In many Asian nations, an age-old preference for sons, combined with new prenatal methods of knowing the sex of a fetus, have produced a lopsided gender imbalance that's only now becoming a potential social problem - and not just for the masses of lonely bachelors.
A new book by two Western scholars warns that the widespread practice of sex-selective abortion - despite being outlawed years ago in India and China - could add to societal instability and violent crime, possibly pushing governments to take drastic, antidemocratic steps.

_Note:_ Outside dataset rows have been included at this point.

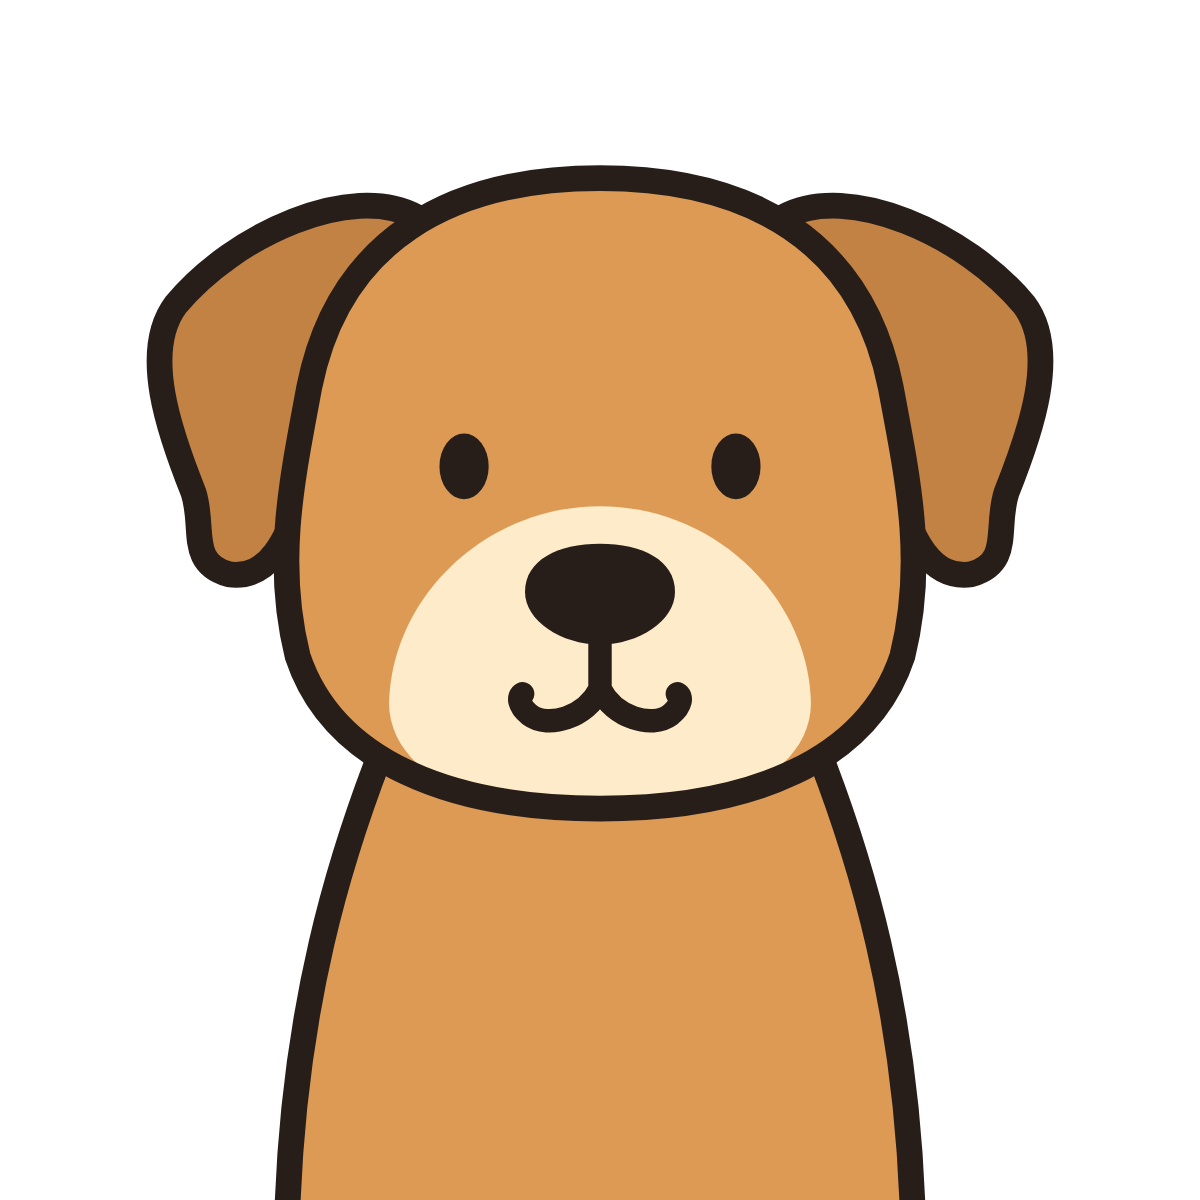
<!DOCTYPE html>
<html lang="en">
<head>
<meta charset="utf-8">
<title>Puppy Portrait</title>
<style>
  :root {
    --paper: #ffffff;
    --fur: #dc9a54;
    --ear-fur: #c28244;
    --muzzle: #fdebc9;
    --ink: #271e1a;
  }
  html, body {
    margin: 0;
    padding: 0;
    width: 1200px;
    height: 1200px;
    overflow: hidden;
    background: var(--paper);
  }
  .puppy-canvas {
    display: block;
    width: 1200px;
    height: 1200px;
  }
  .outline {
    stroke: var(--ink);
    stroke-width: 22;
    stroke-linejoin: round;
    stroke-linecap: round;
  }
  .fur { fill: var(--fur); }
  .ear { fill: var(--ear-fur); }
  .muzzle { fill: var(--muzzle); }
  .ink { fill: var(--ink); }
  .mouth {
    fill: none;
    stroke: var(--ink);
    stroke-width: 20;
    stroke-linecap: round;
    stroke-linejoin: round;
  }
</style>
</head>
<body>
<svg class="puppy-canvas" viewBox="0 0 1024 1024" xmlns="http://www.w3.org/2000/svg" role="img" aria-label="Cartoon brown puppy with floppy ears">
  <defs>
    <clipPath id="head-clip">
      <path d="M512 152 C640 152 735 205 760 330 C775 410 790 480 770 560 C740 650 640 690 512 690 C384 690 284 650 254 560 C234 480 249 410 264 330 C289 205 384 152 512 152 Z"/>
    </clipPath>
  </defs>

  <g id="body">
    <path class="fur outline" d="M330 630 C290 730 250 860 245 1040 L779 1040 C774 860 734 730 694 630 Z"/>
  </g>

  <g id="ears">
    <path class="ear outline" d="M355 185 C300 155 200 200 150 260 C120 300 145 370 165 420 C175 450 160 480 195 490 C230 495 245 460 260 420 C280 350 300 260 355 185 Z"/>
    <path class="ear outline" d="M669 185 C724 155 824 200 874 260 C904 300 879 370 859 420 C849 450 864 480 829 490 C794 495 779 460 764 420 C744 350 724 260 669 185 Z"/>
  </g>

  <g id="head">
    <path class="fur" d="M512 152 C640 152 735 205 760 330 C775 410 790 480 770 560 C740 650 640 690 512 690 C384 690 284 650 254 560 C234 480 249 410 264 330 C289 205 384 152 512 152 Z"/>
    <g clip-path="url(#head-clip)">
      <path class="muzzle" d="M512 432 C610 432 690 510 692 600 C692 660 610 700 512 700 C414 700 332 660 332 600 C334 510 414 432 512 432 Z"/>
    </g>
    <path class="outline" fill="none" d="M512 152 C640 152 735 205 760 330 C775 410 790 480 770 560 C740 650 640 690 512 690 C384 690 284 650 254 560 C234 480 249 410 264 330 C289 205 384 152 512 152 Z"/>
  </g>

  <g id="face">
    <ellipse class="ink" cx="396" cy="398" rx="21" ry="28"/>
    <ellipse class="ink" cx="628" cy="398" rx="21" ry="28"/>
    <path class="ink" d="M512 464 C548 464 576 478 576 505 C576 530 545 550 512 550 C479 550 448 530 448 505 C448 478 476 464 512 464 Z"/>
    <path class="mouth" d="M512 545 L512 588 C500 612 468 622 452 610 C442 602 442 594 446 592 M512 588 C524 612 556 622 572 610 C582 602 582 594 578 592"/>
  </g>
</svg>
</body>
</html>
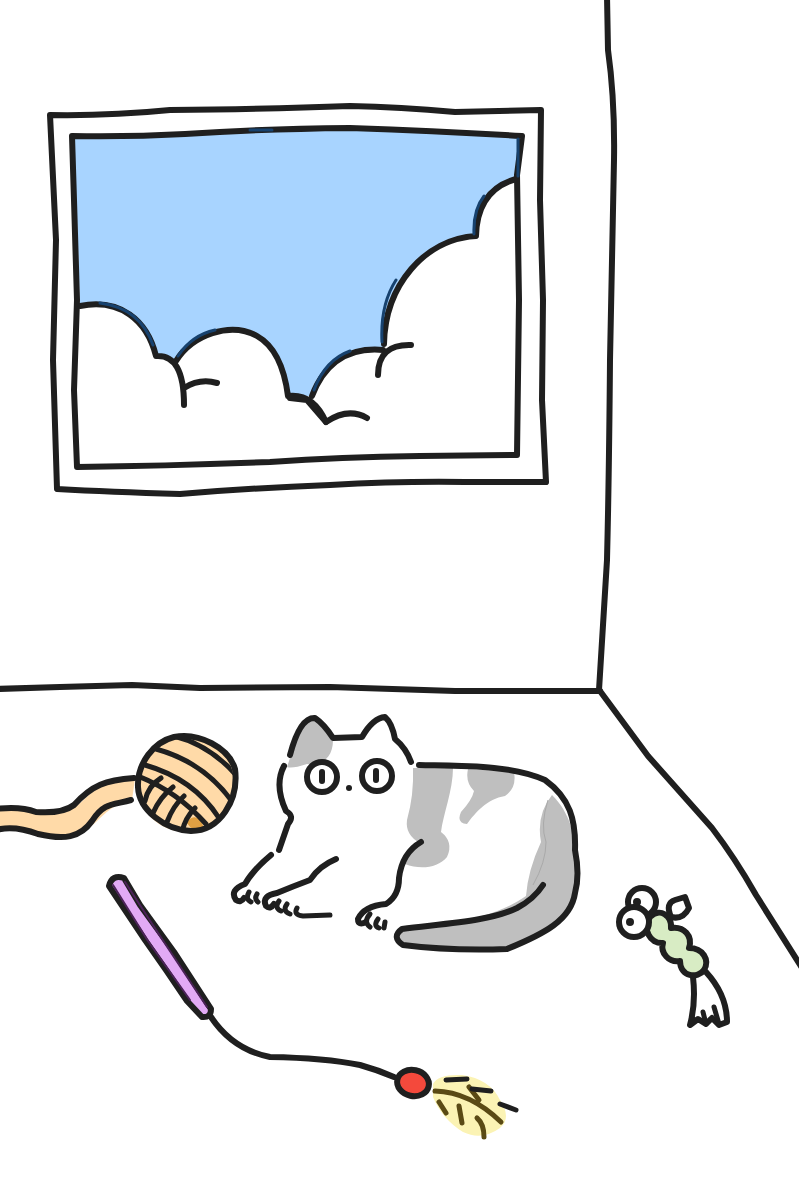
<!DOCTYPE html>
<html lang="en">
<head>
<meta charset="utf-8">
<title>Cat in a room with toys</title>
<style>
:root {
  --paper: #ffffff;
  --ink: #1f1f1f;
  --sky: #a8d4ff;
  --sky-edge: #17426f;
  --fur: #bfbfbf;
  --yarn: #ffdaa8;
  --yarn-dark: #e0a043;
  --wand: #e2aaf5;
  --wand-edge: #4b2258;
  --bead: #f4493c;
  --feather: #fbf3b4;
  --feather-ink: #5a4a14;
  --bug: #d8ecc4;
}
html, body { margin: 0; background: var(--paper); overflow: hidden; }
svg { display: block; width: 799px; height: 1200px; }
.line { fill: none; stroke: var(--ink); stroke-width: 6; stroke-linecap: round; stroke-linejoin: round; }
.fine { stroke-width: 5; }
.paper { fill: var(--paper); }
.fur { fill: var(--fur); }
.sky { fill: var(--sky); }
.sky-edge { stroke: var(--sky-edge); stroke-width: 3; }
.yarn { fill: var(--yarn); }
.yarn-dark { fill: var(--yarn-dark); }
.wand { fill: var(--wand); }
.wand-edge { stroke: var(--wand-edge); stroke-width: 2; }
.bead { fill: var(--bead); }
.feather { fill: var(--feather); }
.quill { stroke: var(--feather-ink); }
.bug { fill: var(--bug); }
.ink { fill: var(--ink); }
.crease { fill: none; stroke: #a9a9a9; stroke-width: 1; }
</style>
</head>
<body>
<svg viewBox="0 0 799 1200" role="img" aria-label="A grey and white cat lying on the floor among toys, under a window">
  <defs>
    <clipPath id="ball-clip"><circle cx="186" cy="783" r="48"/></clipPath>
  </defs>
  <rect class="paper" width="799" height="1200"/>

  <g id="room">
    <path class="line" d="M607 -4L608 50Q615 100 614 160L610 360Q609 480 607 560L599 690"/>
    <path class="line" d="M-4 689L60 687L132 685L200 688L330 687L455 691L600 691"/>
    <path class="line" d="M600 691L648 756L712 828Q735 858 756 895L802 968"/>
  </g>

  <g id="window">
    <path class="line" d="M50 115Q110 116 170 110Q270 109 350 106Q400 107 455 112L541 110L540 200L543 300L542 400L546 482L465 482Q400 481 330 485Q250 488 180 494Q110 492 57 489L53 360L56 240Z"/>
    <path class="sky" d="M74 136L180 134Q260 129 340 128L520 135L518 178Q480 190 476 236Q388 247 384 348Q335 348 312 396L288 396Q280 330 230 330Q195 332 176 361L156 355Q140 304 80 304Z"/>
    <path class="line" d="M72 136Q130 137 185 134Q260 129 350 128Q440 131 522 136L517 175L519 300L517 455L420 456Q340 457 270 462Q170 466 77 467L74 390L77 300L74 200Z"/>
    <g id="clouds">
      <path class="line" d="M80 306C120 298 147 320 156 356Q184 354 184 405M184 388Q200 378 217 383"/>
      <path class="line" d="M176 361C192 335 230 321 257 336Q282 350 288 396Q313 393 326 422Q348 407 367 418"/>
      <path class="line" d="M312 396C325 362 350 347 383 350M378 375Q378 344 411 345"/>
      <path class="line" d="M384 344C385 285 425 239 476 236Q477 190 516 179"/>
      <path class="line" d="M290 398L307 400L326 422" stroke-width="8"/>
      <path class="line sky-edge" d="M100 303Q140 308 153 345M178 356Q192 335 215 330M314 390Q325 360 350 351M382 342Q380 305 396 280M474 234Q473 210 484 196M518 139V176M250 130H272"/>
    </g>
  </g>

  <g id="yarn">
    <path class="yarn" d="M-4 810Q40 808 62 812C90 806 86 780 135 779L132 800C95 808 98 838 58 837Q25 830 -4 830Z"/>
    <path class="line" d="M-4 809Q20 806 36 812Q62 814 74 805C92 785 106 780 134 778M-4 830Q14 825 38 834C64 840 80 838 92 821C104 802 114 805 131 800"/>
    <circle class="yarn" cx="186" cy="783" r="49"/>
    <g clip-path="url(#ball-clip)">
      <path class="yarn-dark" d="M186 822Q198 810 204 828L196 834Z"/>
      <path class="line fine" d="M174 736Q210 745 236 775M156 749Q203 762 231 800M145 765Q194 779 219 818M138 776Q178 792 206 824M145 801Q148 786 161 778M153 813Q160 797 173 787M167 822Q173 806 184 796M182 832Q185 818 195 808"/>
    </g>
    <path class="line" d="M174 737C199 732 229 748 235 769C239 800 220 831 191 831C165 830 139 810 138 787C137 763 154 742 174 737Z"/>
  </g>

  <g id="cat">
    <g id="cat-patches">
      <path class="fur" d="M290 758C296 738 302 718 315 718Q325 724 333 740C333 757 323 766 307 764Q292 769 287 767Z"/>
      <path class="fur" d="M413 768L453 768C453 790 443 815 441 832Q454 842 447 857C438 868 420 870 405 864Q407 852 420 843Q405 835 407 820Q414 795 413 768Z"/>
      <path class="fur" d="M468 769L514 772Q517 788 505 796C487 799 475 813 467 824Q456 823 461 812Q472 800 474 791Q465 782 468 769Z"/>
      <path class="fur" d="M552 795C573 815 580 850 576 886C570 915 550 935 508 949L405 945Q393 939 401 929C450 924 495 918 526 896Q528 870 541 842Q536 815 552 795Z"/>
      <path class="crease" d="M548 800Q540 825 546 842Q546 862 533 885"/>
    </g>
    <path class="line" d="M290 755Q300 717 315 718Q324 724 333 738L362 737Q373 718 385 717Q392 723 395 739Q406 748 411 762"/>
    <path class="line" d="M284 766Q274 785 286 811Q295 816 288 824L279 850"/>
    <path class="line" d="M271 855Q253 870 245 884Q229 890 236 900Q241 903 244 898"/>
    <path class="line fine" d="M249 892Q245 899 251 902M257 894Q254 899 258 902"/>
    <path class="line" d="M336 859Q319 866 310 880Q294 886 277 893Q261 896 266 906Q270 910 274 904"/>
    <path class="line fine" d="M279 901Q274 908 281 911M287 904Q282 911 290 914M297 908Q293 915 303 916L330 915"/>
    <path class="line" d="M421 842Q402 853 399 878Q399 896 386 904Q364 906 358 919Q358 926 366 922"/>
    <path class="line fine" d="M370 914Q363 922 370 927M378 919Q373 926 379 928M385 922L384 928"/>
    <path class="line" d="M419 765C465 766 512 765 545 780C570 798 576 820 575 850Q580 875 575 893C571 920 544 934 507 949Q450 951 403 945Q391 937 402 929C450 923 490 921 517 908Q534 899 543 885"/>
    <g id="cat-face">
      <circle class="line paper" cx="322" cy="777" r="15" style="fill:var(--paper)"/>
      <circle class="line paper" cx="377" cy="776" r="15" style="fill:var(--paper)"/>
      <path class="line" d="M322 772V781M376 771V780"/>
      <circle class="ink" cx="349" cy="788" r="3"/>
    </g>
  </g>

  <g id="feather-wand">
    <path class="wand" d="M109 884Q116 873 127 881L155 927L211 1009L204 1018L187 1001L145 941Z"/>
    <path class="line" d="M109 886Q112 874 124 878L140 905L174 952L211 1009Q211 1018 202 1017L187 1001L166 970L145 940Z"/>
    <path class="line wand-edge" d="M113 885L148 941L190 1000M125 882L158 933L207 1007"/>
    <path class="line" d="M211 1017C225 1038 245 1052 270 1057Q325 1058 360 1065Q378 1070 394 1077"/>
    <path class="feather" d="M433 1084Q438 1074 462 1075Q490 1079 500 1100Q512 1118 500 1128Q482 1141 463 1132Q442 1119 433 1097Z"/>
    <path class="line fine quill" d="M435 1091Q470 1092 501 1122M439 1102L446 1113M459 1106L462 1123M477 1118Q484 1124 484 1137M469 1087L479 1100"/>
    <path class="line fine" d="M446 1080L467 1079M472 1089L491 1091M500 1104L516 1110"/>
    <ellipse class="line" cx="413" cy="1083" rx="16" ry="13" transform="rotate(12 413 1083)" style="fill:var(--bead)"/>
  </g>

  <g id="bug-toy">
    <path class="line paper" style="fill:var(--paper)" d="M693 977Q696 1003 690 1025L698 1019L706 1024L712 1018L719 1025L727 1022Q727 995 706 972"/>
    <path class="line fine" d="M703 1012L706 1024M714 1007L719 1024"/>
    <path class="line" style="fill:var(--bug)" d="M650 917C660 907 672 916 671 928C684 926 693 936 689 948C703 948 710 960 704 970C698 979 680 977 680 961C669 963 660 953 663 943C650 944 642 929 650 917Z"/>
    <path class="line" style="fill:var(--paper)" d="M671 917Q665 903 675 900L685 897L689 908Q683 920 671 917Z"/>
    <circle class="line" cx="642" cy="902" r="14" style="fill:var(--paper)"/>
    <circle class="line" cx="634" cy="922" r="15" style="fill:var(--paper)"/>
    <circle class="ink" cx="637" cy="902" r="4"/>
    <circle class="ink" cx="630" cy="922" r="4"/>
  </g>
</svg>
</body>
</html>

That's because the skewed sex ratios in these societies are staggering. In its 2000 census, China found the proportion of boys through age 4 was more than 120 to every 100 girls at those ages. In India, the pattern is about the same, with reports of some villages having no girls. In most societies, the normal sex ratio for this age group is only 105 to 100 or less.
The book, "Bare Branches: The Security Implications of Asia's Surplus Male Population," (M.I.T. Press), by Valerie Hudson and Andrea Den Boer, connects the dots of a huge demographic trend that carries international implications. ("Bare branches" comes from a Chinese phrase for adult offspring who don't bear children, like empty fruit trees.)
Policymakers should take note: China, India, and other nations that can't stop this practice might see great social upheavals, such as mass migration of young males or the widespread kidnapping of women.
"The security logic of high sex-ratio societies predisposes nations to see some utility in interstate conflict," the authors write.
Conservative estimates put the number of excess men in China at 30 million by 2020, and 28 million for India. Or, to put it another way, some experts say the world's two most populous nations, which have almost 40 percent of humanity between them, are already "missing" 100 million women.
This gender deficit is clearly sex discrimination on a mass feticidal scale.
This modern-day practice of terminating pregnancies because a fetus is the "wrong" sex is an extension of an old practice in traditional societies to kill unwanted baby girls, or neglect them until they die. (In today's China, many girls are simply put up for foreign adoption.)
Boys have long been preferred by rural families because they are reliable help in farming and old age, and also seen as carrying on the ancestral line.
In India, the birth of a girl can mean the heavy burden of paying a large dowry to her future in-laws. "Raising a girl is like watering another family's garden," goes an old Indian saying.
As both China and India have discovered, passing laws against such practices isn't enough. Governments are struggling because couples eagerly seek sex-selection and officials are unable to stop doctors in small clinics who are all too willing to ignore the laws for a small fee. Mobile ultrasound units, too, can easily move from village to village.
Raising the status of women is the ultimate solution to reversing the attitude that girls aren't the equal of boys. That will require years of leadership to counter deep cultural influences. In China, for instance, the State Family Planning and Population Commission recently began a pilot initiative called "Care for Girls." It includes making sure girls get an education and easing the worries of families about old age by offering insurance.
In fact, the more these nations have adequate social security, the more a parental preference for sons should diminish.
This historic shift in gender demography can be curtailed if leaders act boldly. In the meantime, the world must learn to deal with the rising ranks of rootless men.